I would, though I’m cautious about being overly forthright about that, simply because that’s a conversation that needs to be led by women. I don’t want to try and place myself at the head of a parade that isn’t mine to lead.

What message do you have for men who are afraid of female empowerment / equality?

Grow the fuck up?

Thank you. It’s a record I’m very proud of, a labour of love for sure

This isn’t your first African trip this year, as you were in Sierra Leone at the beginning of the year.
We watched the video of the welcoming song you received when you arrived at WayOut in January, you looked pretty stoked, can you tell us about that?

It was my third trip out there, so I have some connections and friendships already extant, but nevertheless the welcome song thing (which is quite common out there) is incredible to experience. To be that far from home and that far out of my own cultural comfort zone and yet be welcomed is a special thing for sure.

So, you did some ‘Johnny Cash’ style shows while there. What made you decide to play in prisons in West Africa?

That was the prerogative of the charity, WayOut Arts – they run my schedule while I’m out there. They have been working with the prisons lately and asked if I’d be up for including them on the program, and of course I said yes. The criminal justice system in Sierra Leone is… dubious, shall we say. And regardless, there are strong reformative arguments for including the incarcerated anyway.

You said that these prisons have arrest quotas. Were you ever worried that you may have been arrested? You have a lot more under your belt than mere loitering. 😉

Haha, well, true, though not in Sierra Leone! I was not; as a white person, there’s a certain aura of protection, and it’s often possible to buy your way out of trouble (I’m told). But people who we work with at the project have been scooped up and arrested while I’ve been there, for no good reason, and that’s pretty outrageous to witness.

Gosh, that’s shocking and scary!

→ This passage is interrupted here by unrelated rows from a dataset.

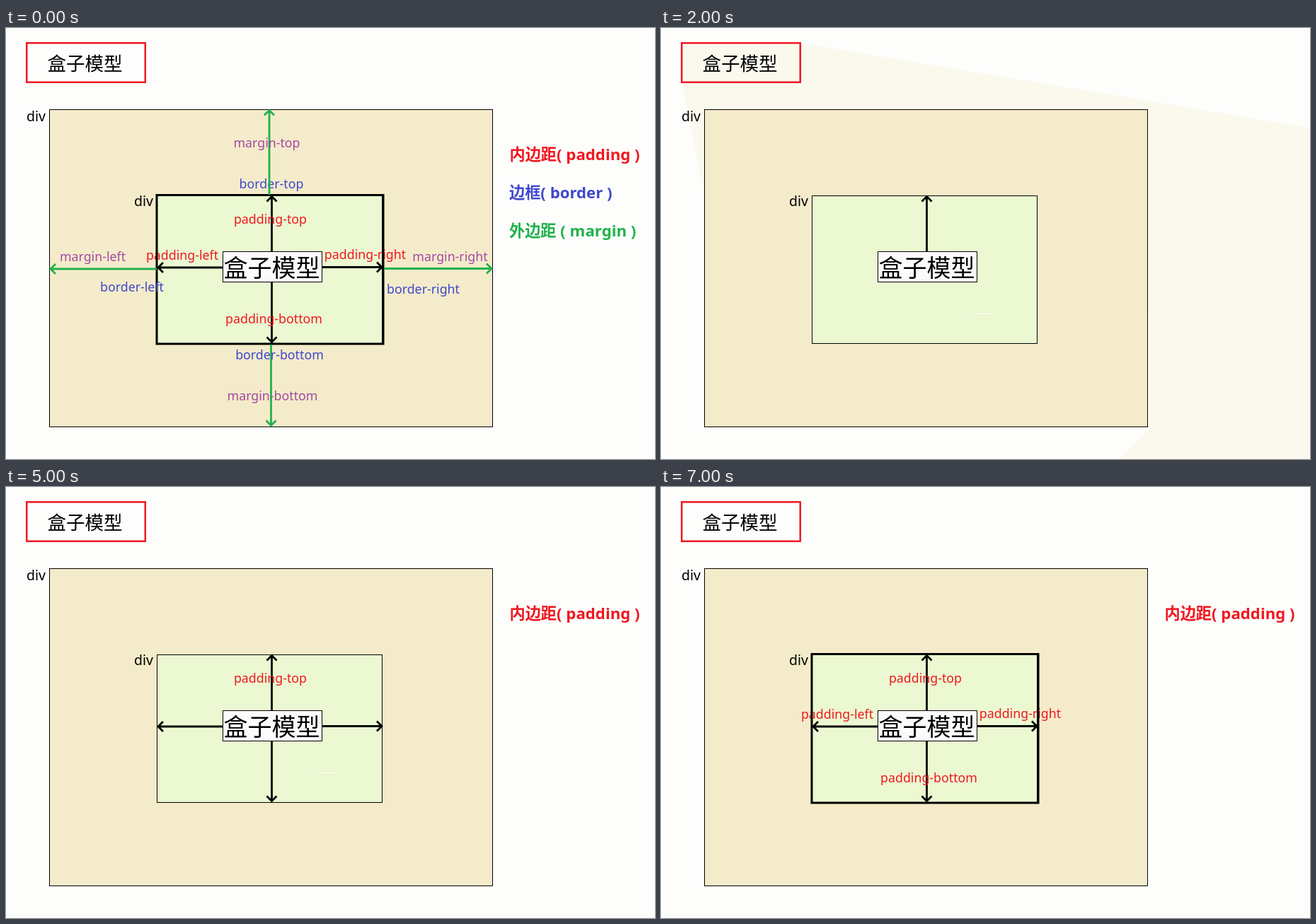
These frames come from a looping animation (917x610 px, 8000 ms). An HTML page:

```html
<!DOCTYPE html>
<html lang="zh-CN">
<head>
<meta charset="utf-8">
<title>盒子模型</title>
<style>
html, body { margin: 0; width: 100%; height: 100%; overflow: hidden; background: #fdfefc; }
svg { display: block; width: 917px; height: 610px; }
text { font-family: "Noto Sans", "Noto Sans CJK SC", "Noto Sans CJK", sans-serif; }
.label { font-size: 17.8px; text-anchor: middle; }
.legend { font-size: 22.2px; font-weight: 700; }
.cjk { font-family: "Noto Sans CJK SC", "Noto Sans CJK", sans-serif; text-anchor: middle; }
.div { font-size: 19.5px; }
</style>
</head>
<body>
<svg id="stage" viewBox="0 0 917 610"></svg>
<script>
const NS = "http://www.w3.org/2000/svg";
const stage = document.getElementById("stage");
const LOOP = 8000;
const RED = "#f01820", BLUE = "#3f48cc", PURPLE = "#a349a4", GREEN = "#22b14c";
const parts = [];

// Each part is visible while show(t) holds; without show it always is.
function add(tag, attrs, show, content) {
  const el = document.createElementNS(NS, tag);
  for (const k in attrs) el.setAttribute(k, attrs[k]);
  if (content) el.textContent = content;
  stage.appendChild(el);
  if (show) parts.push({ el, show });
}

const full = t => t < 1000;
const from = start => t => full(t) || t >= start;
const between = (a, b) => t => t >= a && t < b;

function rect(x, y, width, height, fill, stroke, sw, show) {
  add("rect", { x, y, width, height, fill, stroke, "stroke-width": sw }, show);
}

function arrow(x1, y1, x2, y2, color, show) {
  const dx = Math.sign(x2 - x1), dy = Math.sign(y2 - y1), s = 7;
  const bx = x2 - dx * s, by = y2 - dy * s;
  const head = `M${bx - dy * s} ${by - dx * s}L${x2} ${y2}L${bx + dy * s} ${by + dx * s}`;
  add("path", { d: `M${x1} ${y1}L${x2} ${y2}${head}`, fill: "none", stroke: color, "stroke-width": 2.8 }, show);
}

function text(cls, x, y, content, fill, show, size) {
  const attrs = { class: cls, x, y, fill };
  if (size) attrs["font-size"] = size;
  add("text", attrs, show, content);
}

// Background tint
add("path", { d: "M29 21H197L917 141V610H648L690 568V400H100L61 235L29 78Z", fill: "#fbf9ee" }, between(1000, 3000));

rect(29.25, 21.25, 167.5, 55.5, "none", RED, 2.5);
text("cjk", 111.5, 59.5, "盒子模型", "#000", null, 26.5);

rect(61.5, 115.5, 626, 449, "#f4ebca", "#000", 1);
rect(213.5, 237.5, 318, 209, "#ebf8d1", "#000", 1);
text("div", 29, 132, "div", "#000");
text("div", 181, 252, "div", "#000");
add("path", { d: "M443 404.5H467", stroke: "#fbfdf5" }, between(1000, 6000));

// Padding
arrow(375.5, 316, 375.5, 238.5, "#000", from(2000));
arrow(375.5, 360, 375.5, 444.5, "#000", from(4000));
arrow(306, 339, 215, 339, "#000", from(4000));
arrow(447, 338.5, 531, 338.5, "#000", from(4000));
text("label", 373.5, 277, "padding-top", RED, from(5000));
text("label", 249, 328, "padding-left", RED, from(6000));
text("label", 507.5, 327, "padding-right", RED, from(6000));
text("label", 378.5, 418, "padding-bottom", RED, from(6000));
text("legend", 711.5, 187, "内边距( padding )", RED, from(3000));

// Border
rect(213, 236.5, 320, 210.5, "none", "#000", 3, from(7000));
text("label", 375, 227, "border-top", BLUE, full);
text("label", 178, 373, "border-left", BLUE, full);
text("label", 589.5, 376, "border-right", BLUE, full);
text("legend", 711, 241, "边框( border )", BLUE, full);

// Margin
arrow(372, 236, 372, 116.5, GREEN, full);
arrow(374.5, 448, 374.5, 562.5, GREEN, full);
arrow(213, 341, 63, 341, GREEN, full);
arrow(534, 340.5, 686, 340.5, GREEN, full);
text("label", 386.5, 469, "border-bottom", BLUE, full);
text("label", 368.5, 169, "margin-top", PURPLE, full);
text("label", 122.5, 330, "margin-left", PURPLE, full);
text("label", 627.5, 330, "margin-right", PURPLE, full);
text("label", 376.5, 527, "margin-bottom", PURPLE, full);
text("legend", 711, 295, "外边距 ( margin )", GREEN, full);

// Content
rect(306.5, 316.5, 140, 43, "#fdfafd", "#000", 1);
text("cjk", 375.5, 351.5, "盒子模型", "#000", null, 34);

function draw(t) {
  for (const { el, show } of parts) el.style.display = show(t) ? "" : "none";
}

const start = performance.now();
function tick(now) {
  draw(Math.max(0, now - start) % LOOP);
  requestAnimationFrame(tick);
}
draw(0);
requestAnimationFrame(tick);
</script>
</body>
</html>
```
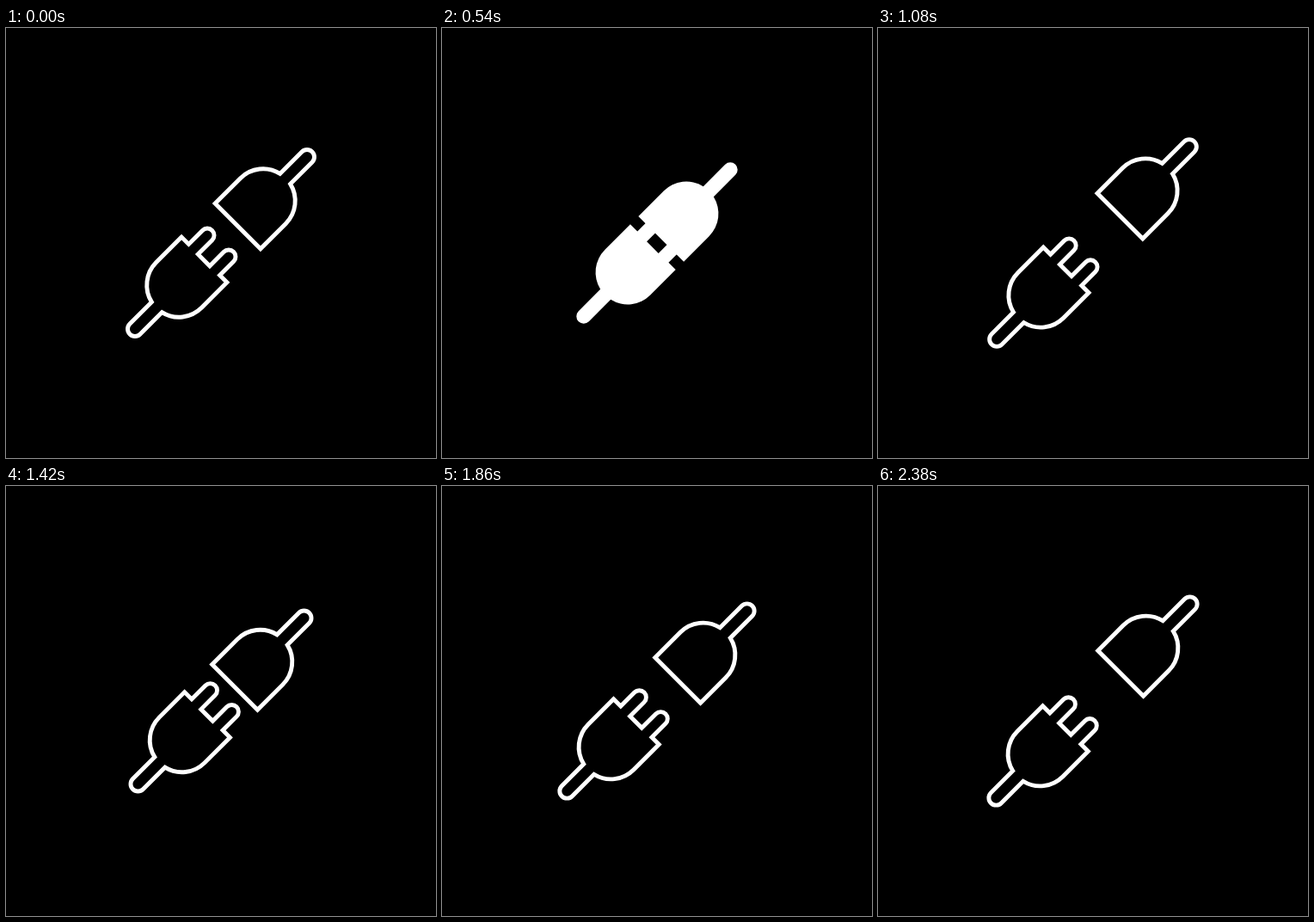
An HTML page that plays this animation: 500x500 px, repeating every 2400 ms.

```html
<!DOCTYPE html>
<html lang="en">
<head>
<meta charset="utf-8">
<title>Plug and socket</title>
<style>
  @property --d {
    syntax: "<number>";
    inherits: true;
    initial-value: 0;
  }
  html, body {
    margin: 0;
    width: 100%;
    height: 100%;
    overflow: hidden;
    background: #000;
  }
  svg {
    display: block;
    width: 100%;
    height: 100%;
    animation: slide 2400ms infinite, power 2400ms step-end infinite;
  }
  path { stroke-width: 4.9; stroke-miterlimit: 10; }
  .socket { transform: translateX(calc(var(--d) * 1.4142px)); }
  .plug { transform: translateX(calc(var(--d) * -1.4142px)); }

  /* Half the gap between the parts, along each screen axis */
  @keyframes slide {
    0%       { --d: 0;     animation-timing-function: cubic-bezier(.333, .305, .667, .657); }
    10%      { --d: -10.5; animation-timing-function: cubic-bezier(.333, .573, .667, 1); }
    18.75%   { --d: -16;   animation-timing-function: cubic-bezier(.333, 0, .667, .445); }
    31.667%  { --d: -5.2;  animation-timing-function: cubic-bezier(.333, .36, .667, .845); }
    45%      { --d: 11.8;  animation-timing-function: cubic-bezier(.333, .583, .667, 1); }
    47.917%  { --d: 12.6;  animation-timing-function: cubic-bezier(.333, 0, .667, 1); }
    61.667%  { --d: -5;    animation-timing-function: cubic-bezier(.333, 0, .667, .136); }
    69.167%  { --d: -2.4;  animation-timing-function: cubic-bezier(.333, .384, .667, .808); }
    85.833%  { --d: 9.8;   animation-timing-function: cubic-bezier(.333, .68, .667, 1); }
    100%     { --d: 12.6; }
  }
  /* Solid while the prongs are in contact */
  @keyframes power {
    0%, 29%, 100% { fill: none; stroke: #fff; }
    8%            { fill: #fff; stroke: none; }
  }
</style>
</head>
<body>
<svg viewBox="0 0 500 500">
  <g transform="translate(250 250) rotate(-45)">
    <path class="socket" d="M27.7-37.3H69.3A37.3 37.3 0 0 1 105.6-8.5H141.5a8.5 8.5 0 0 1 0 17H105.6A37.3 37.3 0 0 1 69.3 37.3H27.7Z"/>
    <path class="plug" d="M-27.6-37.3H-69.3A37.3 37.3 0 0 0-105.6-8.5H-141.5a8.5 8.5 0 0 0 0 17H-105.6A37.3 37.3 0 0 0-69.3 37.3H-27.6V25.6H-5a8 8 0 0 0 0-16H-28.2V-9.6H-5a8 8 0 0 0 0-16H-27.6Z"/>
  </g>
</svg>
</body>
</html>
```
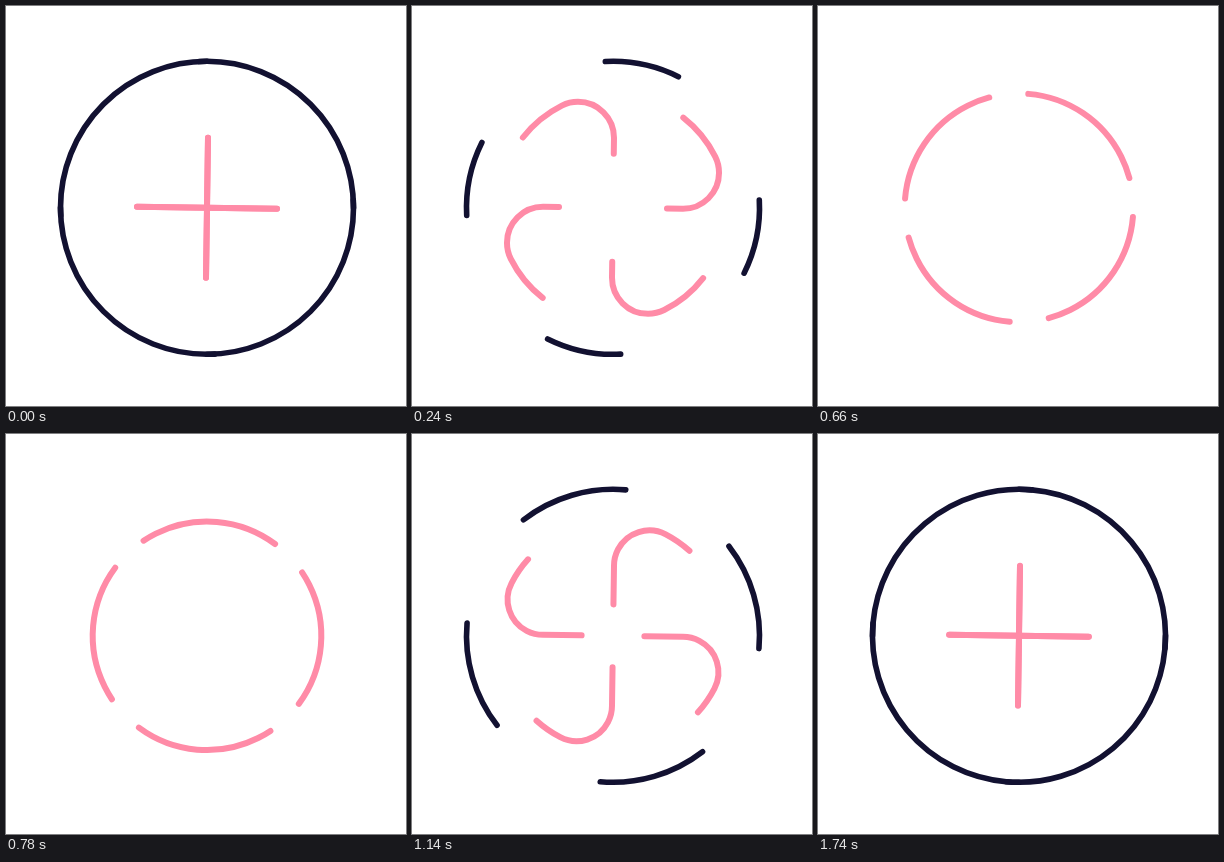
An HTML page with a canvas for the animation above (7.36 s loop, 400x400 px).

```html
<!DOCTYPE html>
<html lang="en">
<head>
<meta charset="utf-8">
<title>Plus in a circle</title>
<style>
  html, body { margin: 0; height: 100%; overflow: hidden; background: #fff; }
  canvas { display: block; }
</style>
</head>
<body>
<canvas width="400" height="400"></canvas>
<script>
const ctx = document.querySelector('canvas').getContext('2d');
const LOOP = 7360, STEP = 30;
const PINK = '#ff8ba7', DARK = '#121131';
const ORBIT = 114.3, RING = 146.5, ARM = 70, BAR = 2 * ARM, TRAVEL = 896.2;
const DEG = Math.PI / 180;
const RING_SPEED = 0.512; // ring degrees per pixel of bar travel

// Time, distance travelled and speed of the bars
const KEYS = [
  [0, 0, 0], [240, 124, 1], [480, 413, 0.95], [660, 549, 0.67],
  [930, 708.5, 0.5], [1140, 794, 0.36], [1500, 893.5, 0.03], [1740, TRAVEL, 0]
];

function travel(t) {
  const i = KEYS.findIndex(key => t < key[0]);
  if (i < 0) return TRAVEL;
  const [t0, p0, v0] = KEYS[i - 1], [t1, p1, v1] = KEYS[i];
  const d = t1 - t0, u = (t - t0) / d, w = 1 - u;
  return p0 * w * w * (1 + 2 * u) + p1 * u * u * (1 + 2 * w)
    + d * u * w * (v0 * w - v1 * u);
}

// Radius of the turn that touches both the arm (at x = 1) and the orbit
const turn = side => (ORBIT ** 2 - ARM ** 2 - 1) / (2 * (ORBIT + side));

// Along the bar, out to the orbit, once around, back into the bar
function makeTrack() {
  const path = new Path2D();
  const rOut = turn(-1), rIn = turn(1);
  const aOut = Math.atan2(-ARM, 1 - rOut), aIn = Math.atan2(-ARM, 1 + rIn);
  path.moveTo(-1, ARM);
  path.lineTo(1, -ARM);
  path.arc(1 - rOut, -ARM, rOut, 0, aOut, true);
  path.arc(0, 0, ORBIT, aOut, aIn, true);
  path.arc(1 + rIn, -ARM, rIn, aIn, -Math.PI, true);
  path.lineTo(-1, ARM);
  return path;
}
const track = makeTrack();

function ringArc(from, to) {
  if (to <= from) return;
  ctx.beginPath();
  ctx.arc(0, 0, RING, -from * DEG, -to * DEG, true);
  ctx.stroke();
}

function draw(t) {
  const dist = travel(t);
  ctx.setTransform(1, 0, 0, 1, 0, 0);
  ctx.clearRect(0, 0, 400, 400);
  ctx.translate(201, 201.8);
  ctx.lineCap = 'round';
  for (let k = 0; k < 4; k++) {
    ctx.rotate(Math.PI / 2);
    ctx.setLineDash([]);
    ctx.lineWidth = 5.6;
    ctx.strokeStyle = DARK;
    if (dist < TRAVEL / 2) ringArc(RING_SPEED * dist, 93);
    else ringArc(-5, 90 - RING_SPEED * (TRAVEL - dist));
    ctx.setLineDash([BAR, 3000]);
    ctx.lineDashOffset = -dist;
    ctx.lineWidth = 6;
    ctx.strokeStyle = PINK;
    ctx.stroke(track);
  }
}

const start = performance.now();
function frame() {
  const t = (performance.now() - start) % LOOP;
  draw(Math.floor(t / STEP) * STEP);
  requestAnimationFrame(frame);
}
frame();
</script>
</body>
</html>
```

To be that far from home and that far out of my own cultural comfort zone and yet be welcomed is a special thing for sure

Music can transcend all barriers – race, class, language – what has been the most magical experience of this you have had?

I’d say one of the shows I did in Freetown in January. I was essentially the opening act at a gathering of East Freetown gangs for a rap battle. I was about as out of place as you could possibly imagine, but the crowd gave me the time of day, and got into it by the end. That felt pretty incredible to me.

You’re on tour A LOT! What do you look forward to the most when going back to England?

Seeing my cat, and being back in London Town, still the greatest city in the world.

In West Africa you played what you call ‘Africanised songs’ – will we be getting any of those at these gigs?

I think that the way those songs changed was very much led by the people I was playing to and with in Sierra Leone, I’d be pretty cautious about making those changes unilaterally! But I guess we shall see.

Well thanks for the chat. Super stoked to be getting to see you yet again.
We’ll be up dancing up in the front row – as some guy once said – “Because we’re not dead yet” 😉

 

Catch Frank Turner live in South African at these shows

Splashy Fen Music Festival, KZN – 12 April 2020
Tickets available here

Rumours Rock City (JHB) – 13 April 2020
Alongside The Shabs & Jay Bones
Tickets available here

Mercury Live (CPT) – 15 April 2020
Alongside The Shabs & Sam Chalcraft (UK)
Tickets available here

 

Interview by The Original Colette Carr